More than just a way to measure, this coupling can support the definition of the network, based on target performance requirements. In essence, network SLAs and QoS mechanisms can be directly informed by the requirements of a particular QoE instead of being composed of best-effort estimates from black-art engineering wizards. In this way, a closed cycle of network management can be implemented, from the establishment of required QoE (based on business requirements), to the automated definition of SLA and QoS for network design, and the subsequent validation of the results of the implementation (and subsequent revision of requirements and/or remediation and provisioning of the network)."
With the addition of continuous monitoring, this newly available two-dimensional image of application performance becomes 3-D and offers the complete picture of network performance. From this view, based firmly in network behaviors and delineating the critical QoE over time, the costs of ignorance can truly be seen. Poorly performing applications hit directly on the business bottom line -- if you can see it happening, you can do something about it. The alternative is unthinkable.
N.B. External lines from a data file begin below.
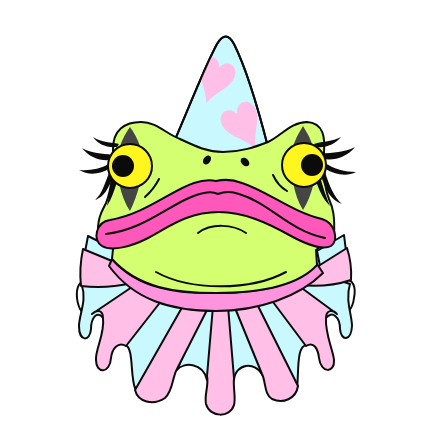
<!DOCTYPE html>
<html lang="en">
<head>
<meta charset="utf-8">
<title>Party frog</title>
<style>
:root{--paper:#fff;--ink:#0b0b0b;--skin:#d4ff70;--sky:#c9f8ff;--blush:#ffbfe6;--collar:#ff94de;--lips:#ff58bb;--iris:#fff51f;--makeup:#454545}
html,body{margin:0;background:var(--paper);overflow:hidden}
svg{display:block;width:439px;height:439px}
.line{fill:none}
.art{stroke:var(--ink);stroke-width:2;stroke-linejoin:round;stroke-linecap:round}
.sky{fill:var(--sky)}
.blush{fill:var(--blush)}
.skin{fill:var(--skin)}
.collar{fill:var(--collar)}
.lips{fill:var(--lips)}
.iris{fill:var(--iris)}
.paper{fill:var(--paper)}
.plain{stroke:none}
.ink{fill:var(--ink);stroke:none}
.makeup{fill:var(--makeup);stroke:none}
</style>
</head>
<body>
<svg viewBox="0 0 439 439" role="img" aria-label="Frog in a party hat and a frilled clown collar">
<defs>
<clipPath id="hat-shape"><path d="M174 142C190 105 205 66 217 44Q226 29 234 44C246 68 258 108 268 147L240 160Z"/></clipPath>
<path id="heart" d="M0 23C-5 10-17 2-16-9C-15-20-3-21 0-11C4-21 16-19 16-8C16 3 5 10 0 23Z"/>
</defs>
<g class="art">
<g id="hat">
<path class="sky" d="M174 142C190 105 205 66 217 44Q226 29 234 44C246 68 258 108 268 147L240 160Z"/>
<g clip-path="url(#hat-shape)" class="blush plain">
<use href="#heart" transform="translate(215 79) rotate(20) scale(1.1)"/>
<use href="#heart" transform="translate(243 125) rotate(-28) scale(1.15)"/>
</g>
<path class="line" d="M174 142C190 105 205 66 217 44Q226 29 234 44C246 68 258 108 268 147"/>
</g>

<g id="ruff">
<path class="paper" d="M89 281C79 279 76 288 77 298Q78 307 82 312L92 300Z"/>
<path class="paper" d="M343 280C354 278 356 288 354 298Q353 307 348 312L338 300Z"/>
<path class="sky" d="M88 236L114 249L112 263L85 252Z"/>
<path class="sky" d="M344 235L317 251L320 266L346 251Z"/>
<path class="sky" d="M118 272L82 286C87 300 79 315 79 326C79 342 90 342 91 329C91 318 97 310 103 318L156 302Z"/>
<path class="sky" d="M314 272L350 284C345 300 352 315 352 326C351 342 341 341 340 329C340 317 332 310 326 318L278 298Z"/>
<path class="blush" d="M83 249L112 261L132 283Q106 289 81 286Q79 268 83 249Z"/>
<path class="blush" d="M347 248L320 265L299 285Q327 288 351 280Q352 263 347 248Z"/>
<path class="sky" d="M146 293L125 345C134 347 130 376 135 388L178 368L205 307Z"/>
<path class="sky" d="M286 291L307 345C296 345 299 373 297 388L262 374L232 307Z"/>
<path class="blush" d="M132 287L162 300L126 346C118 341 112 349 111 358C110 374 96 374 96 360C95 350 105 334 103 318C103 310 97 309 92 314Z"/>
<path class="blush" d="M299 286L270 298L306 346C314 341 318 349 319 358C321 374 335 373 334 360C333 350 325 334 326 318C326 310 333 309 337 314Z"/>
<path class="sky" d="M204 305L177 370C183 362 203 362 207 380H234C235 364 255 360 263 376L237 305Z"/>
<path class="blush" d="M184 304L208 308L177 369C172 378 173 391 165 398C153 406 138 402 135 390Z"/>
<path class="blush" d="M235 308L256 302L298 386C296 399 283 404 272 399C264 394 266 382 262 374Z"/>
<path class="blush" d="M213 306H228L234 378C233 388 236 398 234 405C230 418 210 418 206 404C204 395 209 386 207 376Z"/>
</g>

<g id="collar">
<path class="collar" d="M112 259C138 289 178 294 216 293C257 293 296 287 317 264L323 273C299 297 258 311 216 311C171 311 134 300 109 266Z"/>
</g>

<g id="head">
<path class="skin" d="M113 151C112 129 126 122 141 122C157 122 166 134 180 139C195 146 207 152 223 152C241 152 255 147 268 142C281 136 291 122 307 122C324 123 325 138 324 152C324 172 324 187 329 199C333 208 335 216 334 236L316 250L317 265C298 286 258 293 216 293C176 293 138 288 112 259L113 249L98 236C97 218 102 211 106 203C111 191 114 170 113 151Z"/>
<path class="line" d="M159 179Q154 189 145 197M273 175Q278 186 287 191M198 233C211 223 233 224 246 233M156 272C190 291 251 291 286 272"/>
<ellipse class="ink" cx="207" cy="160" rx="3.5" ry="5" transform="rotate(35 207 160)"/>
<ellipse class="ink" cx="245" cy="162" rx="3.5" ry="5" transform="rotate(-45 245 162)"/>
</g>

<g id="mouth">
<path class="lips" d="M110 220C145 214 172 190 194 183Q206 179 216 181Q229 178 242 183C267 191 292 212 322 219C335 223 339 240 331 246C322 251 304 243 291 236C266 222 243 212 219 212C186 212 166 229 146 239C132 246 112 252 102 246C92 240 96 222 110 220Z"/>
<path class="line" d="M106 234C149 229 174 199 204 193Q212 191 218 194Q228 190 239 194C270 203 288 230 325 238"/>
</g>

<g id="eye-makeup">
<path class="makeup" d="M130 127Q124 135 120 146H140Q136 135 130 127ZM119 183Q123 201 130 211Q136 199 140 183Z"/>
<path class="makeup" d="M303 126Q297 135 293 146H313Q309 135 303 126ZM293 182Q296 199 303 210Q310 199 314 182Z"/>
</g>

<g id="lashes" class="ink">
<path d="M117 147C106 148 98 144 93 137C102 143 111 142 119 144Z"/>
<path d="M110 160C99 161 89 157 82 148C92 154 102 153 112 155Z"/>
<path d="M109 169C98 175 88 175 79 170C89 171 100 169 109 164Z"/>
<path d="M113 176C109 188 104 197 95 200C102 194 105 183 109 173Z"/>
<path d="M117 182C114 191 112 198 107 206C109 197 110 187 113 177Z"/>
<path d="M316 147C327 148 335 144 341 137C332 142 323 141 314 144Z"/>
<path d="M323 159C335 161 347 157 355 147C344 153 333 152 321 154Z"/>
<path d="M324 168C335 175 347 177 356 172C345 172 334 169 325 163Z"/>
<path d="M321 175C325 190 331 200 342 204C334 197 329 185 325 172Z"/>
<path d="M316 181C319 190 323 199 330 206C326 197 323 187 320 177Z"/>
</g>

<g id="eyes">
<circle class="iris" cx="130" cy="166" r="22"/>
<circle class="ink" cx="123" cy="166" r="11"/>
<circle class="iris" cx="304" cy="165" r="22"/>
<circle class="ink" cx="312" cy="165" r="11"/>
</g>
</g>
</svg>
</body>
</html>
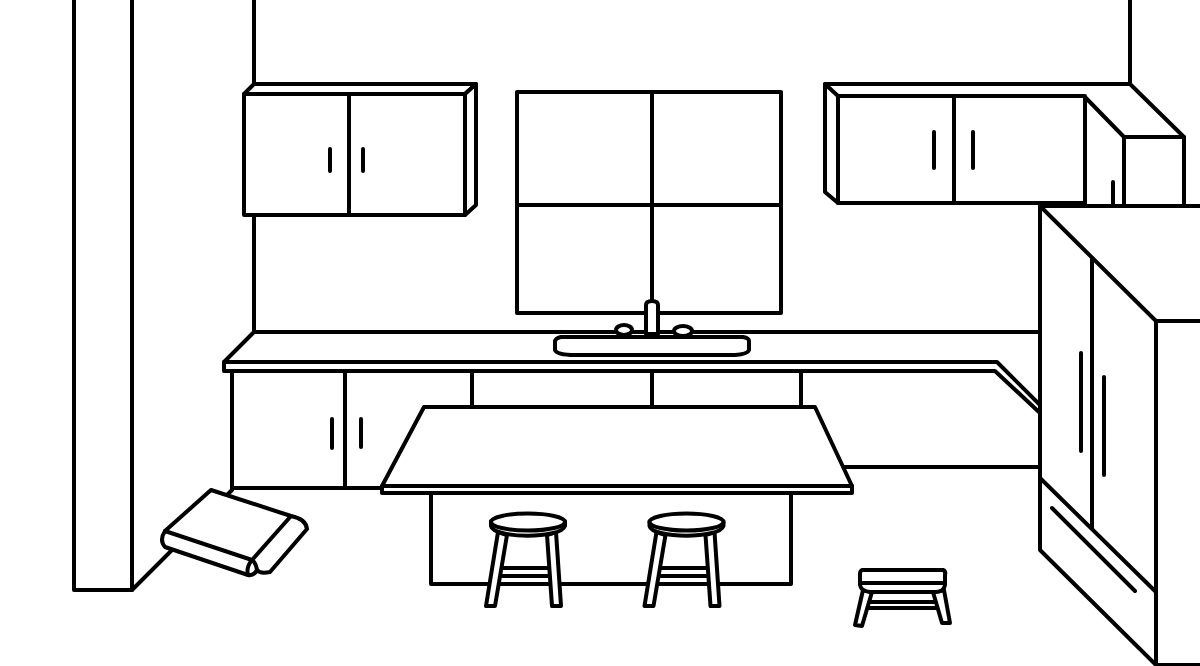
<!DOCTYPE html>
<html lang="en">
<head>
<meta charset="utf-8">
<title>Kitchen line drawing</title>
<style>
:root { --paper: #fff; --ink: #000; }
html, body { margin: 0; background: var(--paper); overflow: hidden; }
.kitchen { display: block; width: 1200px; height: 666px; fill: var(--paper); stroke: var(--ink); stroke-width: 4; stroke-linejoin: round; stroke-linecap: round; }
.open { fill: none; }
</style>
</head>
<body>
<svg class="kitchen" viewBox="0 0 1200 666" role="img" aria-label="Line drawing of a kitchen with cabinets, sink, island, stools and fridge">
  <defs>
    <g id="stool">
      <path class="open" d="M500 568H550M499 576H551"/>
      <path d="M498 532L486 606H495L507 535ZM547 535L552 606H561L556 532Z"/>
      <path d="M491 522V526C494 539 561 539 565 526V522Z"/>
      <ellipse cx="528" cy="522" rx="37" ry="8.5"/>
    </g>
  </defs>

  <g id="walls">
    <path class="open" d="M254 0V332M1130 0V84M132 590L232 490"/>
    <path d="M74 -5V590H132V-5"/>
  </g>

  <g id="window">
    <rect x="517" y="92" width="264" height="221"/>
    <path class="open" d="M652 92V313M517 205H781"/>
  </g>

  <g id="upper-cabinets-left">
    <path d="M244 94L254 84H476L465 94Z"/>
    <path d="M465 94L476 84V205L465 215Z"/>
    <rect x="244" y="94" width="221" height="121"/>
    <path class="open" d="M349 94V215M330 149V171M363 149V171"/>
  </g>

  <g id="upper-cabinets-right">
    <path d="M825 84H1130L1184 137V206H1085V203H838L825 192Z"/>
    <path class="open" d="M825 84L838 96H1084L1124 137H1184M838 96V203M954 96V203M1085 96V203M1124 137V206M934 132V168M973 132V168M1113 182V206"/>
  </g>

  <g id="lower-cabinets">
    <path class="open" d="M232 371V488H390M345 371V488M332 419V448M361 419V447M472 371V406M652 371V406M801 371V406M840 467H1040"/>
  </g>

  <g id="counter">
    <path d="M224 362L254 332H1040V413L995 371H224Z"/>
    <path class="open" d="M224 362H997L1040 405"/>
  </g>

  <g id="sink">
    <ellipse cx="624" cy="330" rx="8" ry="5"/>
    <ellipse cx="683" cy="331" rx="9" ry="5"/>
    <path d="M646 334V305Q646 301 652 301Q658 301 658 305V334Z"/>
    <path d="M561 337H743Q749 338 749 341V350Q748 354 735 355H575Q557 355 555 350V341Q556 338 561 337Z"/>
  </g>

  <g id="island">
    <rect x="431" y="490" width="360" height="94"/>
    <path d="M382 486L424 407H815L852 486V493H382Z"/>
    <path class="open" d="M382 486H852"/>
  </g>

  <use href="#stool"/>
  <use href="#stool" x="158.5"/>

  <g id="step-stool">
    <path class="open" d="M868 602H938M867 608H940"/>
    <path d="M863 590L855 625L862 626L872 592ZM933 592L942 623H950L944 590Z"/>
    <path d="M862 570H943Q946 571 945 575V585Q944 592 935 592H870Q861 591 860 585V574Q860 571 862 570Z"/>
    <path class="open" d="M860 583H945"/>
  </g>

  <g id="fallen-book">
    <path d="M211 490L291 516Q306 519 307 529L270 572Q260 574 257 570Q254 576 248 575L165 547Q159 540 165 531Z"/>
    <path class="open" d="M165 531L252 560L291 516M252 560Q246 567 248 575M252 560Q256 563 257 570"/>
  </g>

  <g id="fridge">
    <path d="M1040 206H1205V665H1156L1040 550Z"/>
    <path class="open" d="M1040 206L1156 321H1205M1156 321V665M1092 258V528M1040 478L1156 592M1081 353V451M1104 377V475M1052 508L1135 591"/>
  </g>
</svg>
</body>
</html>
About the author: Chief Scientist for Apparent Networks, Loki Jorgenson, PhD, has been active in computation, physics and mathematics, scientific visualization, and simulation for over 18 years. Trained in computational physics at Queen's and McGill universities, he has published in areas as diverse as philosophy, graphics, educational technologies, statistical mechanics, logic and number theory. Also, he acts as Adjunct Professor of Mathematics at Simon Fraser University where he co-founded the Center for Experimental and Constructive Mathematics (CECM). He has headed research in numerous academic projects from high-performance computing to digital publishing, working closely with private sector partners and government. At Apparent Networks Inc., Jorgenson leads network research in high performance, wireless, VoIP and other application performance, typically through practical collaboration with academic organizations and other thought leaders such as BCnet, Texas A&M, CANARIE, and Internet2. www.apparentnetworks.com
This was first published in May 2006